AIM OF THE TASK:
Report every line from the following entries that contains the string "paperColor".

▼▼▼

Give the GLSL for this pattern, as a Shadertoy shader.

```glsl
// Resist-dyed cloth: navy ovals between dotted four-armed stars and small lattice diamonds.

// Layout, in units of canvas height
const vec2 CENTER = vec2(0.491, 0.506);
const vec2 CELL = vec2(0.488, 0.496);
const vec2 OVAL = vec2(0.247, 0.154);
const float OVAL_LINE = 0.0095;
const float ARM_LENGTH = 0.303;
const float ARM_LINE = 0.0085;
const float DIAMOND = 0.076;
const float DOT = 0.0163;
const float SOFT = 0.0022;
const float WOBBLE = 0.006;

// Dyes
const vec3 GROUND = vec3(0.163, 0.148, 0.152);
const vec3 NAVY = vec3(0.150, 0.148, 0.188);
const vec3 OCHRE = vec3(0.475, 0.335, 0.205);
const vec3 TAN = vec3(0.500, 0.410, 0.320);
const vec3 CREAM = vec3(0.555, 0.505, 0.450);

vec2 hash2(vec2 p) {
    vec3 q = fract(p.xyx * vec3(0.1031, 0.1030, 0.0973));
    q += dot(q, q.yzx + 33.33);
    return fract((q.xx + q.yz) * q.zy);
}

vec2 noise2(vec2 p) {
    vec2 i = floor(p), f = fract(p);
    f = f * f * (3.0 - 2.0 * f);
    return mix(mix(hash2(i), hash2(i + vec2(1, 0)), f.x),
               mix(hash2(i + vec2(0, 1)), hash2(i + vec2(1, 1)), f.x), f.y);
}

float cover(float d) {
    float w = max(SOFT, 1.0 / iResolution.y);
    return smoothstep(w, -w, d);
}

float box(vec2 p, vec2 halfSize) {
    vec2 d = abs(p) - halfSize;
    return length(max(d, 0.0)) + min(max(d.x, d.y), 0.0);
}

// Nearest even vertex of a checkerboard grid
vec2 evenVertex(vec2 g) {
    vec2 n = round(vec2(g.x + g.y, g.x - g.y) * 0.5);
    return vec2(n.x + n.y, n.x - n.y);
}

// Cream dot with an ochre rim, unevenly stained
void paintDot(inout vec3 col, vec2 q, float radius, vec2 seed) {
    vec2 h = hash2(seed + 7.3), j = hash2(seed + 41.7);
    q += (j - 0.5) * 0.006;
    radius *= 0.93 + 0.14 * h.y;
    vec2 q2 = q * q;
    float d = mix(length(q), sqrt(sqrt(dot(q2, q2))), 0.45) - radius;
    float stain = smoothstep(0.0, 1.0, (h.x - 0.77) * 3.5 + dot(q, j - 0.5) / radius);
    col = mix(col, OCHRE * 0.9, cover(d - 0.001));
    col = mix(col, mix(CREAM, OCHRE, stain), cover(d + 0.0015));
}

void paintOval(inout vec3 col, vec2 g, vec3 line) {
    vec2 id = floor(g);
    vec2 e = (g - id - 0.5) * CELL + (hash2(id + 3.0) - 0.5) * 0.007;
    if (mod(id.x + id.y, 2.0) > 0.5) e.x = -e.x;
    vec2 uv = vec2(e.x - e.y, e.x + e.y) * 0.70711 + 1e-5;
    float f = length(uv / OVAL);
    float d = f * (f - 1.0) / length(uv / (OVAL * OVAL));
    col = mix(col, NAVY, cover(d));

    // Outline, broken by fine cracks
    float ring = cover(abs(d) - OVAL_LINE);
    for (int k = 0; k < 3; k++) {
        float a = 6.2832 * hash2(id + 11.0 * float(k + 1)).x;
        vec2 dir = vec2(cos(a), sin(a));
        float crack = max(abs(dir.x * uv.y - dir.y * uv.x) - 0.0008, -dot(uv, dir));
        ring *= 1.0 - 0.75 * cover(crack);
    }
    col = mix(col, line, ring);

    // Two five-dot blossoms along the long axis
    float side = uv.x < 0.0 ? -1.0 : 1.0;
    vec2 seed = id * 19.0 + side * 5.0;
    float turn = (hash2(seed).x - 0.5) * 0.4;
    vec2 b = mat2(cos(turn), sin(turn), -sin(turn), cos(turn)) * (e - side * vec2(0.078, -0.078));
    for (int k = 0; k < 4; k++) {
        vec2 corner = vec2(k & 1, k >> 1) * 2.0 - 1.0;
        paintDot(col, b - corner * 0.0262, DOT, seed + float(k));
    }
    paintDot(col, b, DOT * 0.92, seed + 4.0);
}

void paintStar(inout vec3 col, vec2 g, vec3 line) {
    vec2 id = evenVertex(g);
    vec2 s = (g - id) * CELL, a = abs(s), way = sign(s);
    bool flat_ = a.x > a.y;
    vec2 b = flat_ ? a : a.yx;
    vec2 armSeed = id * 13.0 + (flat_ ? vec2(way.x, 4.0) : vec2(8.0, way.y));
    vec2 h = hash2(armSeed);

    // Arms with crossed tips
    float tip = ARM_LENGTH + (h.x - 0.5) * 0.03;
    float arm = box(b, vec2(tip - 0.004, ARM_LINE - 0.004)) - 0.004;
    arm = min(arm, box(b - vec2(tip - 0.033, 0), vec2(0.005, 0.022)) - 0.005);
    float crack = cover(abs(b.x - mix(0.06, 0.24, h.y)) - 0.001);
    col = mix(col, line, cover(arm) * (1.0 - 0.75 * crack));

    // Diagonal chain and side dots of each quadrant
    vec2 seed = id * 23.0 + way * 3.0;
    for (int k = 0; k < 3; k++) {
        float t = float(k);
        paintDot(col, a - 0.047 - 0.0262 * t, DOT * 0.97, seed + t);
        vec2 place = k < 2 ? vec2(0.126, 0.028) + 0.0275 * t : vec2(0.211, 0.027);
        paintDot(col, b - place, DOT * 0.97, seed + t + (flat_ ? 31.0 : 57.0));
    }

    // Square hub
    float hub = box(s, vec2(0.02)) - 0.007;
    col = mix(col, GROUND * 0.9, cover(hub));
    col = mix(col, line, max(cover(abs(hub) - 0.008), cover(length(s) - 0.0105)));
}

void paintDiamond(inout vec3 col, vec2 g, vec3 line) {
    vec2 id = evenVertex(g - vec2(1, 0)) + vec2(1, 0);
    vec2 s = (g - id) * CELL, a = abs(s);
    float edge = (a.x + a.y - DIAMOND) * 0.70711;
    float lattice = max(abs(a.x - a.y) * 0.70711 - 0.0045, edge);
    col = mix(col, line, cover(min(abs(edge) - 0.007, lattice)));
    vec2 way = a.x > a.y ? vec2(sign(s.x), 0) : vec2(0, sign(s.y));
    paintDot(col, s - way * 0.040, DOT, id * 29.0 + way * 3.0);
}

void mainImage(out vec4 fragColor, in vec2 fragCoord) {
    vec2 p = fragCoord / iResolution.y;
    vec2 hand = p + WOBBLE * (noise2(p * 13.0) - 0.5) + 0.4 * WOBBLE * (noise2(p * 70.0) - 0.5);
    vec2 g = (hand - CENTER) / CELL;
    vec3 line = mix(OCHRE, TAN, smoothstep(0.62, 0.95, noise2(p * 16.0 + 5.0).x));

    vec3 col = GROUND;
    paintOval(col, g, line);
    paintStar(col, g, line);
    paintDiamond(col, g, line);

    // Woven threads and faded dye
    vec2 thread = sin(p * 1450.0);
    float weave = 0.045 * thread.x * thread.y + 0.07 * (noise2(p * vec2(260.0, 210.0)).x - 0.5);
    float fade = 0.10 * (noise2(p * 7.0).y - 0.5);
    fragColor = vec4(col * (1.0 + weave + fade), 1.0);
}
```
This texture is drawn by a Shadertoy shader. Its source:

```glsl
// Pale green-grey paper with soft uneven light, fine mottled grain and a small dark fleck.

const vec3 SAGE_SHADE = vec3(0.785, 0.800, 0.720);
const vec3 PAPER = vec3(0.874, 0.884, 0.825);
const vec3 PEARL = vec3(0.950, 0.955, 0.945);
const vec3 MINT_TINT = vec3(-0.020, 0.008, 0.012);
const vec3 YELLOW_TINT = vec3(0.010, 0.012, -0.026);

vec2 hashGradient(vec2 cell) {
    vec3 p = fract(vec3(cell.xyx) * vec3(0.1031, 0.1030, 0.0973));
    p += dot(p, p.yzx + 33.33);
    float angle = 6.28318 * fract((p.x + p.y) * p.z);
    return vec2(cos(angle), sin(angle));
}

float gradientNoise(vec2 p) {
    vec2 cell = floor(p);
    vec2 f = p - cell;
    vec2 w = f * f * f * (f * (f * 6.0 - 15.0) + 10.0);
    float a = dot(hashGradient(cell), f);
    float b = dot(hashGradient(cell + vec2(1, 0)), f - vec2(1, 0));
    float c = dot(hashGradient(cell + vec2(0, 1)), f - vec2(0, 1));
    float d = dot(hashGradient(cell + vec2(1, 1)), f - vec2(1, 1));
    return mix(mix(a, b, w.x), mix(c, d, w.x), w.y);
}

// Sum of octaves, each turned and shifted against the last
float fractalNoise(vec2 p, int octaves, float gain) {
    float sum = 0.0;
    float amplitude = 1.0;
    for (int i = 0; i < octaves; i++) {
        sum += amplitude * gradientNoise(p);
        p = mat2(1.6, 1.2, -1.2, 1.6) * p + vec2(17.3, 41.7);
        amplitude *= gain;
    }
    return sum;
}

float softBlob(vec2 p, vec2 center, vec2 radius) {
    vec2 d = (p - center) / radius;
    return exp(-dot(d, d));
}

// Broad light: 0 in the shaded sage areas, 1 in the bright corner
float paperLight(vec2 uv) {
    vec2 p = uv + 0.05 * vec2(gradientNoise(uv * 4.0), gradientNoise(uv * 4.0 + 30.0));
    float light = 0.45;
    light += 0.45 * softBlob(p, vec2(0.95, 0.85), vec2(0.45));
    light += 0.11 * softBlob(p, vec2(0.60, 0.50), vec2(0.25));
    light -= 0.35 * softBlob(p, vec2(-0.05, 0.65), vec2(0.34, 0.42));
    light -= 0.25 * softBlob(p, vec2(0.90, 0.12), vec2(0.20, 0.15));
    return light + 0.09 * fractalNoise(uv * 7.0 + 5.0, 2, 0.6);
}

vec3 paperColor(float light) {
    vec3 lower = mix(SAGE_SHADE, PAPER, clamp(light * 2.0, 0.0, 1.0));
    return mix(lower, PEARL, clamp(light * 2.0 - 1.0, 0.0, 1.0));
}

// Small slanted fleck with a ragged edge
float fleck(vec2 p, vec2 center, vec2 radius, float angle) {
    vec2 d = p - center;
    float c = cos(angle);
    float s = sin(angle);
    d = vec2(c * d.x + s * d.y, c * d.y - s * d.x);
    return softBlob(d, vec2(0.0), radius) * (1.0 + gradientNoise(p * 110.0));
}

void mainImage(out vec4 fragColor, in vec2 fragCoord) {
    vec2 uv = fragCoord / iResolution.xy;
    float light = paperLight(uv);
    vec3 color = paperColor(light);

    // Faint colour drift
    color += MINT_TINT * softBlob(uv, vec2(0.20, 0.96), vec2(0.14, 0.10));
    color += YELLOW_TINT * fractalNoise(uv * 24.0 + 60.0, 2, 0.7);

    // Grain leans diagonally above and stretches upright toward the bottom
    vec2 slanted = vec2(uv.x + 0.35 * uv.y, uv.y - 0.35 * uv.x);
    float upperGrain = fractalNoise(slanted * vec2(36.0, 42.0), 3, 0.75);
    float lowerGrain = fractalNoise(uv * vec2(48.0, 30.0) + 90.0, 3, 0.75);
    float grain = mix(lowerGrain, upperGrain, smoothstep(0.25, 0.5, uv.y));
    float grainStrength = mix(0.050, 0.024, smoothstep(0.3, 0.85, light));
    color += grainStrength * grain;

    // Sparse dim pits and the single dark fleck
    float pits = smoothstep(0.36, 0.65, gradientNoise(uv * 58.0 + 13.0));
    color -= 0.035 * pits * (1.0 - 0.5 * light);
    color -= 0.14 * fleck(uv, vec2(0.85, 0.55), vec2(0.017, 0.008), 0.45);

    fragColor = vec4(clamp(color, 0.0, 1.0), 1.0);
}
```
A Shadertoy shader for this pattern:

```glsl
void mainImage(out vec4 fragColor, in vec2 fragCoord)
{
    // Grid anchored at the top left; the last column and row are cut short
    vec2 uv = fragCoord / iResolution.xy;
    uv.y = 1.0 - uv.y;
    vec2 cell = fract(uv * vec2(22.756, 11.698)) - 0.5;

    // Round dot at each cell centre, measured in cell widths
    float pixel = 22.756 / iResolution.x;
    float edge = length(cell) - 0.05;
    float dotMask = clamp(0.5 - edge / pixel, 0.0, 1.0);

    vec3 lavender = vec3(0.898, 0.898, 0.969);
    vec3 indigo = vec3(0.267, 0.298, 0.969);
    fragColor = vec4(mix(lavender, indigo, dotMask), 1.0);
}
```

▲▲▲

SOLUTION TO THE PROBLEM:
vec3 paperColor(float light) {
    vec3 color = paperColor(light);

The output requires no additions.